Segment Start: Stored data
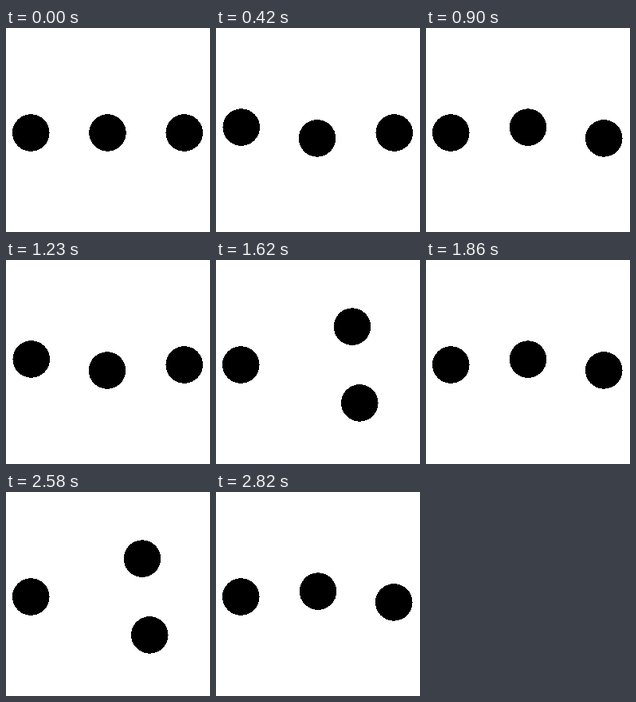
An HTML page that plays this animation: 256x256 px, repeating every 2850 ms.

```html
<!DOCTYPE html>
<html lang="en">
<head>
<meta charset="utf-8">
<title>Swapping dots</title>
<style>
  html, body { margin: 0; width: 100%; height: 100%; overflow: hidden; background: #fff; }
  svg { display: block; width: 100vw; height: 100vh; }
</style>
</head>
<body>
<svg viewBox="0 0 256 256" shape-rendering="crispEdges">
  <circle r="23.3"/>
  <circle r="23.3"/>
  <circle r="23.3"/>
</svg>
<script>
  const STEP = 30, LOOP = 2850, SWAP = 16;
  const MID = 127.5, CY = 131.5, GAP = 96.25, RADIUS = GAP / 2;
  const dots = document.querySelectorAll('circle');

  const bezier = (a, b, s) =>
    3 * (1 - s) * (1 - s) * s * a + 3 * (1 - s) * s * s * b + s * s * s;

  // Slow start, quick swing, then settle back from a small overshoot.
  function ease(u) {
    let lo = 0, hi = 1;
    for (let i = 0; i < 30; i++) {
      const s = (lo + hi) / 2;
      if (bezier(0.716, 0.075, s) < u) lo = s; else hi = s;
    }
    return bezier(0.25, 1.385, lo);
  }

  function place(dot, x, y) {
    dot.setAttribute('cx', x);
    dot.setAttribute('cy', y);
  }

  function draw(ms) {
    const tick = Math.floor((ms % LOOP) / STEP);
    const phase = tick % SWAP;
    const side = Math.floor(tick / SWAP) % 2 ? 1 : -1;
    const angle = phase ? Math.PI * ease(phase / SWAP) : 0;
    const cx = MID + side * RADIUS;
    const dx = RADIUS * Math.cos(angle), dy = RADIUS * Math.sin(angle);
    place(dots[0], cx - dx, CY - dy);
    place(dots[1], cx + dx, CY + dy);
    place(dots[2], MID - side * GAP, CY);
  }

  const start = performance.now();
  function frame() {
    draw(performance.now() - start);
    requestAnimationFrame(frame);
  }
  frame();
</script>
</body>
</html>
```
Segment End: Stored data
■ **Problem to solve**
Indicate the number of lines in the data above that contain the string "dots", without any additional text.

■ **Your response**
5